> _Dataset content_:
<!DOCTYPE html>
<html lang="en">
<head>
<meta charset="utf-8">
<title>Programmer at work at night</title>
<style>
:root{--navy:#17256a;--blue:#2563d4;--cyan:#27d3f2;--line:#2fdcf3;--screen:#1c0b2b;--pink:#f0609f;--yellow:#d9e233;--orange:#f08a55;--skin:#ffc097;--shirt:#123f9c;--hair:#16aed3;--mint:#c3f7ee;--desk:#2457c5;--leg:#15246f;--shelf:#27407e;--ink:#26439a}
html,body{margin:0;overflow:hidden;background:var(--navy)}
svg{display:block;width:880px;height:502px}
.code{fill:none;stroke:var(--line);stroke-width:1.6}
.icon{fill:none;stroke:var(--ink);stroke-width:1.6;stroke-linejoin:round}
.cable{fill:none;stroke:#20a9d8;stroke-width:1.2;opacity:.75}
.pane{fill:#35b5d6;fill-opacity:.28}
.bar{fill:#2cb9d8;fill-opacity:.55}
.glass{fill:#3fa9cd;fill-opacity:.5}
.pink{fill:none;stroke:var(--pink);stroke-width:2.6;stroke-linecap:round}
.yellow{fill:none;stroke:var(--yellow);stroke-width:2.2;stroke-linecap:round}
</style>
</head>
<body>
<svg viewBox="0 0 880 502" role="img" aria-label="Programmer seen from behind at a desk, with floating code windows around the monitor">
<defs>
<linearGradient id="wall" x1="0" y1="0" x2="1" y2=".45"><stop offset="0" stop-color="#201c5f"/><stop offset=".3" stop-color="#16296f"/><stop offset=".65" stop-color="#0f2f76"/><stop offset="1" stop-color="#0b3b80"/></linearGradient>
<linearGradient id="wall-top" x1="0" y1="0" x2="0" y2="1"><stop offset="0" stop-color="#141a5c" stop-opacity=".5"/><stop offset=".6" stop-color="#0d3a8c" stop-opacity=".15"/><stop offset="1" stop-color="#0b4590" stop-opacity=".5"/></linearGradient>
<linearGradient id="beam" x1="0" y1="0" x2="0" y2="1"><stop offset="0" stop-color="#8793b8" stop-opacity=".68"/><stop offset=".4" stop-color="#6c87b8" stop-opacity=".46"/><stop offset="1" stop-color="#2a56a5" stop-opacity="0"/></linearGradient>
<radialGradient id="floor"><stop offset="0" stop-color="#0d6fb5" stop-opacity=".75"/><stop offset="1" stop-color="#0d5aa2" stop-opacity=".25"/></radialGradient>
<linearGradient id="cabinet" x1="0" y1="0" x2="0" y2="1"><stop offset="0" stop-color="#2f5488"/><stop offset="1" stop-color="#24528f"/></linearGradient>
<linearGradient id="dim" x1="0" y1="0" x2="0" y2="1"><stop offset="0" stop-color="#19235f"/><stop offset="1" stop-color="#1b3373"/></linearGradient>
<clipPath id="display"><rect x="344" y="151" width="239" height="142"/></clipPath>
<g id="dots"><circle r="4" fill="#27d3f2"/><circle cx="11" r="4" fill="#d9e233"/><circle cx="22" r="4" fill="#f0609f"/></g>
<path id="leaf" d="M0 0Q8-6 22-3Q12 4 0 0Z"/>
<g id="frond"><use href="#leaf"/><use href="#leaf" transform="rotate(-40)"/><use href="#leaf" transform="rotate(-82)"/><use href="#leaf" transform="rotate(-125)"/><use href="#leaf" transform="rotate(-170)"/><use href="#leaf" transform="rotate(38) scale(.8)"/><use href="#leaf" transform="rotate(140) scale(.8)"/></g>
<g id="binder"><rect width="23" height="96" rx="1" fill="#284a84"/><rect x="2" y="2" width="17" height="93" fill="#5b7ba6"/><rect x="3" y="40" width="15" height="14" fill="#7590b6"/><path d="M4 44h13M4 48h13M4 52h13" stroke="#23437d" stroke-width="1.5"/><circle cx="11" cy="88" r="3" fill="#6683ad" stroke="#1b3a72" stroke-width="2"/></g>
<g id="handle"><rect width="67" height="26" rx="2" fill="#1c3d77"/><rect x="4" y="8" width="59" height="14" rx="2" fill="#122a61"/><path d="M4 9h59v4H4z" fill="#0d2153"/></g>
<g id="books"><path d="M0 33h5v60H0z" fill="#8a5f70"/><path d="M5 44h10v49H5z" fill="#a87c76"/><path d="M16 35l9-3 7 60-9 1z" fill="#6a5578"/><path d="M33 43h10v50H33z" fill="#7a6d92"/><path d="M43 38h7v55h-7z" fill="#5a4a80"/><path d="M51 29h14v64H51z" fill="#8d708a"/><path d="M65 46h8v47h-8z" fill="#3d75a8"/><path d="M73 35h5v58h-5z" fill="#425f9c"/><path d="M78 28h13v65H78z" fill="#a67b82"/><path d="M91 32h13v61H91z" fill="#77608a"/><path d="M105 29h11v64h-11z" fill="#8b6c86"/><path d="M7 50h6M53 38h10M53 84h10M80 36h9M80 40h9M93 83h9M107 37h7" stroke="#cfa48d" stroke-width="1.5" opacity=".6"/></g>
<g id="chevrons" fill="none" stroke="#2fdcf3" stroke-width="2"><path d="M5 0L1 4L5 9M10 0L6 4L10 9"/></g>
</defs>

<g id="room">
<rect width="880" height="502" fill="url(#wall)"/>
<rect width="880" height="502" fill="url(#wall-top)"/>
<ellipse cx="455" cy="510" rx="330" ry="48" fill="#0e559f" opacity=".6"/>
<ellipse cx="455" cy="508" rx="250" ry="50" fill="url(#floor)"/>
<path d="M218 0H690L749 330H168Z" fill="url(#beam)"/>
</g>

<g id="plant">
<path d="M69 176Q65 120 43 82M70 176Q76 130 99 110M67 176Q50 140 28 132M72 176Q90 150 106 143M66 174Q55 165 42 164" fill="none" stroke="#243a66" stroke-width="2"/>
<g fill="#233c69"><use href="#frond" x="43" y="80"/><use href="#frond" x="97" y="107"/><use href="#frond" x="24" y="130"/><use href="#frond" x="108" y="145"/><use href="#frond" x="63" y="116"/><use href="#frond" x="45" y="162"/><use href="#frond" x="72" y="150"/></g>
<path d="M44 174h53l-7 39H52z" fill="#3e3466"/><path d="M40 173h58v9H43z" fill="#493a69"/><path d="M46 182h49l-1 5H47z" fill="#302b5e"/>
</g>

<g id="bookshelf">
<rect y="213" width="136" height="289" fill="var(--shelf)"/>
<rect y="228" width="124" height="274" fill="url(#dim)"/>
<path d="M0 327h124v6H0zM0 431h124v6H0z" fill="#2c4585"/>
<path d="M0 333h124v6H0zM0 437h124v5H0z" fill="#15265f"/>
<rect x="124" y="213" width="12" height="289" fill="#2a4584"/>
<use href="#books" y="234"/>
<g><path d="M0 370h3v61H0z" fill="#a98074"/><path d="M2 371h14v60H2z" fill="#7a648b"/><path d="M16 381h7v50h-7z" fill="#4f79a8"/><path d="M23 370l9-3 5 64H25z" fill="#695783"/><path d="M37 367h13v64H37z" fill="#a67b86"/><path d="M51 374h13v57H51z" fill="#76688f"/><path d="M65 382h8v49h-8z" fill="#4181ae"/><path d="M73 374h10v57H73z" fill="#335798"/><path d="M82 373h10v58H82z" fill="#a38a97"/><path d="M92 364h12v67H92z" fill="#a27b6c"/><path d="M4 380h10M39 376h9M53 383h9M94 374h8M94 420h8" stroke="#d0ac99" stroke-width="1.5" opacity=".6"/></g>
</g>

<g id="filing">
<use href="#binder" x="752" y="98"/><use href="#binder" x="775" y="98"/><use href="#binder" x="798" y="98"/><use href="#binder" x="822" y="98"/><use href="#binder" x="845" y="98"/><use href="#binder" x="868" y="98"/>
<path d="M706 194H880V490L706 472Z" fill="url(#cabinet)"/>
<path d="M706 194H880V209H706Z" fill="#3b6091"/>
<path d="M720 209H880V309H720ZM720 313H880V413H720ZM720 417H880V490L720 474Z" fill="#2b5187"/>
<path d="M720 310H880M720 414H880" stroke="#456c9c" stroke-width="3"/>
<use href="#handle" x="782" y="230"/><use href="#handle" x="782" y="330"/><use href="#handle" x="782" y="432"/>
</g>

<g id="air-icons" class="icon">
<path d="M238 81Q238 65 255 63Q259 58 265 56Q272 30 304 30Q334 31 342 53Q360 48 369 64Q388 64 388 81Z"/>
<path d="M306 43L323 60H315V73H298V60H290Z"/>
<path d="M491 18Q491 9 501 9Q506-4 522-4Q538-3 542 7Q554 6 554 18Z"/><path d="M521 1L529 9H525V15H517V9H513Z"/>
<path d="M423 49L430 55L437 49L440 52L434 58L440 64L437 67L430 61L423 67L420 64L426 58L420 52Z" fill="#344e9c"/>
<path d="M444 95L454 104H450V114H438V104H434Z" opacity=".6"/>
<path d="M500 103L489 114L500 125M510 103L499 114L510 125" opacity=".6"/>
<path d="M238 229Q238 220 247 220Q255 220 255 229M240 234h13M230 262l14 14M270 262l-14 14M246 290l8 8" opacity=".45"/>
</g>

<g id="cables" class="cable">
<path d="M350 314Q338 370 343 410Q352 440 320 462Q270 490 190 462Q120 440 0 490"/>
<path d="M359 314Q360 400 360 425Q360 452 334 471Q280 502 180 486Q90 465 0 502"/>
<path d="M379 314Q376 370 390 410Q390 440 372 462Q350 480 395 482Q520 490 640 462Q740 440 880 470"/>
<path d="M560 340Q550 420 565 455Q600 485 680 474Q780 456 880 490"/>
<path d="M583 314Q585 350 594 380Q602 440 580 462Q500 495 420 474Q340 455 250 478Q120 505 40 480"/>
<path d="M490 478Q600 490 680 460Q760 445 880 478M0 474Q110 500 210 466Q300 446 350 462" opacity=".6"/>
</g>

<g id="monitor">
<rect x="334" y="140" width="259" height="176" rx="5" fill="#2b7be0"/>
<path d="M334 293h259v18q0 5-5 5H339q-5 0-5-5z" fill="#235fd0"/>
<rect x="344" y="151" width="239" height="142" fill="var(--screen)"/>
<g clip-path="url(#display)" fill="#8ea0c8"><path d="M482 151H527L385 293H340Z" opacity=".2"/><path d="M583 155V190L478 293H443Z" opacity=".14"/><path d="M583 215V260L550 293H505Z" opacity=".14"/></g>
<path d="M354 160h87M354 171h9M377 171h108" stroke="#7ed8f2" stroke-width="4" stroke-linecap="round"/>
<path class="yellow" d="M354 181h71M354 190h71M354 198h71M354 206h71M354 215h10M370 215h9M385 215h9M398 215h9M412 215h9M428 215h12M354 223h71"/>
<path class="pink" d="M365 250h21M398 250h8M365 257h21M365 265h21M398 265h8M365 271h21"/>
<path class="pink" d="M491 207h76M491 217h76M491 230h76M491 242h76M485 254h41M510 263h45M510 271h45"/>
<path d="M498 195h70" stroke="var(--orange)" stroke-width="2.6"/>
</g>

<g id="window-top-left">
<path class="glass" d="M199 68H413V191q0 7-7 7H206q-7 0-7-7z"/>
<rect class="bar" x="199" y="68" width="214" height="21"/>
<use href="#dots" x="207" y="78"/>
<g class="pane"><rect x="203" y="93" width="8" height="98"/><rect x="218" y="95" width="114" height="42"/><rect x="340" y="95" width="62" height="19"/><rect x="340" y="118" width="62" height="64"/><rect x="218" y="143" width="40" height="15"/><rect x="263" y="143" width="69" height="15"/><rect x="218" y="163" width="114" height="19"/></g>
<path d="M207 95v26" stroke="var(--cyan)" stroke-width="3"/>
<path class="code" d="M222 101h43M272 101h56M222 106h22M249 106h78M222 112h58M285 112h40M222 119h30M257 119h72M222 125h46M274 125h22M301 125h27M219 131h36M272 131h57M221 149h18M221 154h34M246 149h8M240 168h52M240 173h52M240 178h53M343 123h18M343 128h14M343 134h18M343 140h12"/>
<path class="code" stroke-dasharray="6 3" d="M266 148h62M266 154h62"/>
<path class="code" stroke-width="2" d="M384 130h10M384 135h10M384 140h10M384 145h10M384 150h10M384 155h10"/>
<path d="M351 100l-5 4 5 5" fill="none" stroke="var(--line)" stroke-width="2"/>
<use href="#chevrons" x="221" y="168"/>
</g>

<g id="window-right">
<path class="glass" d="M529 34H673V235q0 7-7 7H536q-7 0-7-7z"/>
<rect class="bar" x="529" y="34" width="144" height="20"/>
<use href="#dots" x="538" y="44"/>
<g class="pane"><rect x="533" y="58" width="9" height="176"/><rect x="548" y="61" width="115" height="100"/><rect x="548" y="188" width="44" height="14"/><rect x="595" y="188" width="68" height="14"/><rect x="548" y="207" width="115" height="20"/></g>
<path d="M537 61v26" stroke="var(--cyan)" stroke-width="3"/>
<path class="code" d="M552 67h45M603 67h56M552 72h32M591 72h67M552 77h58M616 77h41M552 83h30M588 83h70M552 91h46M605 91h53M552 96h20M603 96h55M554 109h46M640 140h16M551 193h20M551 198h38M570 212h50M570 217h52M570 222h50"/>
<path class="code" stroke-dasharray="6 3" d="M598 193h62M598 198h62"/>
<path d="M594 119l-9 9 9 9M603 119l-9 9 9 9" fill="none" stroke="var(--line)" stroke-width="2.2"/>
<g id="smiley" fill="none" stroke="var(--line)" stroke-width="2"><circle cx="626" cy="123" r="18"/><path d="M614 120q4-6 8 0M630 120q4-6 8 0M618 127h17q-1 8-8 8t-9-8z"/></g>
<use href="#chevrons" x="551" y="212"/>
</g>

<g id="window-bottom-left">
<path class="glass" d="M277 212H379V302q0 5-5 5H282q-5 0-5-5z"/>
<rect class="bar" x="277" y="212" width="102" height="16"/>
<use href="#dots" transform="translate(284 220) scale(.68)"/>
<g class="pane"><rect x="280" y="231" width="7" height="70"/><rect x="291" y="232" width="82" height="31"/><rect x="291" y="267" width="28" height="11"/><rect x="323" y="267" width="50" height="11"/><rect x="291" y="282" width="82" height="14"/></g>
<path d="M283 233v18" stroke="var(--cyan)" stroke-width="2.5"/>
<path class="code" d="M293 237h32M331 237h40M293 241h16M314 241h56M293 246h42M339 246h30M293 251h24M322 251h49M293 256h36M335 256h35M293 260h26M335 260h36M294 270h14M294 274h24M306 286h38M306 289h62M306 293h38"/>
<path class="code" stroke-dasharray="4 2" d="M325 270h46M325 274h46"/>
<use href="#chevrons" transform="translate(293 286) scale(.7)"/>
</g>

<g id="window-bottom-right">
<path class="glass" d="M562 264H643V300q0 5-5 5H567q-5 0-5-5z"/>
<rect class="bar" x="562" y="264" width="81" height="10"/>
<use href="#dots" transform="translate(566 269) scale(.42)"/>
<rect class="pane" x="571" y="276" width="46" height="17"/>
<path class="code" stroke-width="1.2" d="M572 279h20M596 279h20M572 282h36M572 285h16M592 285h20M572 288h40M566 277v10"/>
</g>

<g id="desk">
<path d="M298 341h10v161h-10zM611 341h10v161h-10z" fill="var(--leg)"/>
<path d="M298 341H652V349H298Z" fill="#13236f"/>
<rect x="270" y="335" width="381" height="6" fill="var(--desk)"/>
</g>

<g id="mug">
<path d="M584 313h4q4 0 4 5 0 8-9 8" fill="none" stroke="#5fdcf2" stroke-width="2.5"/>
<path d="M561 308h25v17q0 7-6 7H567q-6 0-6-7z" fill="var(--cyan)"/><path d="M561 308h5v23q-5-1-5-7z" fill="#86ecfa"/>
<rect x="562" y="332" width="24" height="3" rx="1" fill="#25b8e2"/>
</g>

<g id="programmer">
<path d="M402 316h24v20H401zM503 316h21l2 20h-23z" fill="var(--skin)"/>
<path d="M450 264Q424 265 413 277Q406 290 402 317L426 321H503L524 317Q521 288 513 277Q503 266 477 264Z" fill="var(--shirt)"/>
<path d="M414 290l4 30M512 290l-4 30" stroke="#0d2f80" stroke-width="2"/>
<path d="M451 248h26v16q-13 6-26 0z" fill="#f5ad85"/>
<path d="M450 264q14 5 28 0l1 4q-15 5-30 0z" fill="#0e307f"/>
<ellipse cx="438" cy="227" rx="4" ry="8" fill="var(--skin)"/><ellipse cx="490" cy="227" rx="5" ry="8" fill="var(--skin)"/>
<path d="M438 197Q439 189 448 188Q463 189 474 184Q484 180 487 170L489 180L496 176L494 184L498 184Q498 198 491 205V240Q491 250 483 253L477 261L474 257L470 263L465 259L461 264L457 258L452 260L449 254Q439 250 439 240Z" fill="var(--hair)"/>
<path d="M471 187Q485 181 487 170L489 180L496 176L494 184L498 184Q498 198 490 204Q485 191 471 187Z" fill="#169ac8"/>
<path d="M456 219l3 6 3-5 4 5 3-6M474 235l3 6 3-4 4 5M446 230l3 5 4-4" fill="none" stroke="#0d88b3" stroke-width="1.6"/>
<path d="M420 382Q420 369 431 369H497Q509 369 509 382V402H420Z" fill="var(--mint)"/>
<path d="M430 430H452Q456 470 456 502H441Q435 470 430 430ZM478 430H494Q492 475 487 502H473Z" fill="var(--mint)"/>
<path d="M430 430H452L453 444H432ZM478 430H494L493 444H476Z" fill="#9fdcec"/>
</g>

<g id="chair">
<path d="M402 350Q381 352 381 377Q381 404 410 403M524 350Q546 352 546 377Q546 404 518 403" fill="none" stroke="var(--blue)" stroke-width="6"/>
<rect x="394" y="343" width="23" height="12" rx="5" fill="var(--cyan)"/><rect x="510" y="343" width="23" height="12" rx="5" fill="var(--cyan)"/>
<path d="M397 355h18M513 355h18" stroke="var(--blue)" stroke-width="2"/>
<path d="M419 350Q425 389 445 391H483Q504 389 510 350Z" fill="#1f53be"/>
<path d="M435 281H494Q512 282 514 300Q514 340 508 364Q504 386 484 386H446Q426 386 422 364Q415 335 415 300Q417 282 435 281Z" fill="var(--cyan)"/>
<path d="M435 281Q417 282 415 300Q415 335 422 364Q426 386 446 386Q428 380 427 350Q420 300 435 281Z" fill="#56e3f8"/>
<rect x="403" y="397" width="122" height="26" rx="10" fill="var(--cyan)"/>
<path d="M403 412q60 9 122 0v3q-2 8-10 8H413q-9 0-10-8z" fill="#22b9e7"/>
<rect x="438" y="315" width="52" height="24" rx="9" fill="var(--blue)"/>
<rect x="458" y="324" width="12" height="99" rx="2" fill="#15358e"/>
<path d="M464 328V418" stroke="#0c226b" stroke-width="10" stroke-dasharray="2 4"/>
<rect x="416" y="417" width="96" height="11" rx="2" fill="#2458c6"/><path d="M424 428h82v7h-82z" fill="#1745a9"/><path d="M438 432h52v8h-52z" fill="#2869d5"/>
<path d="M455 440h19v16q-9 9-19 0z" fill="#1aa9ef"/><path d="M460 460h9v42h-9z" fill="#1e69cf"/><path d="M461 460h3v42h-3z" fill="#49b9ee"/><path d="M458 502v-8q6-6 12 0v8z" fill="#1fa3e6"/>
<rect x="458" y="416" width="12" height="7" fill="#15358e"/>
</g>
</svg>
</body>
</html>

> _What to do_:
Scan the data above for the string "glass" and copy each line where it appears.

> _Output for this exercise_:
.glass{fill:#3fa9cd;fill-opacity:.5}
<path class="glass" d="M199 68H413V191q0 7-7 7H206q-7 0-7-7z"/>
<path class="glass" d="M529 34H673V235q0 7-7 7H536q-7 0-7-7z"/>
<path class="glass" d="M277 212H379V302q0 5-5 5H282q-5 0-5-5z"/>
<path class="glass" d="M562 264H643V300q0 5-5 5H567q-5 0-5-5z"/>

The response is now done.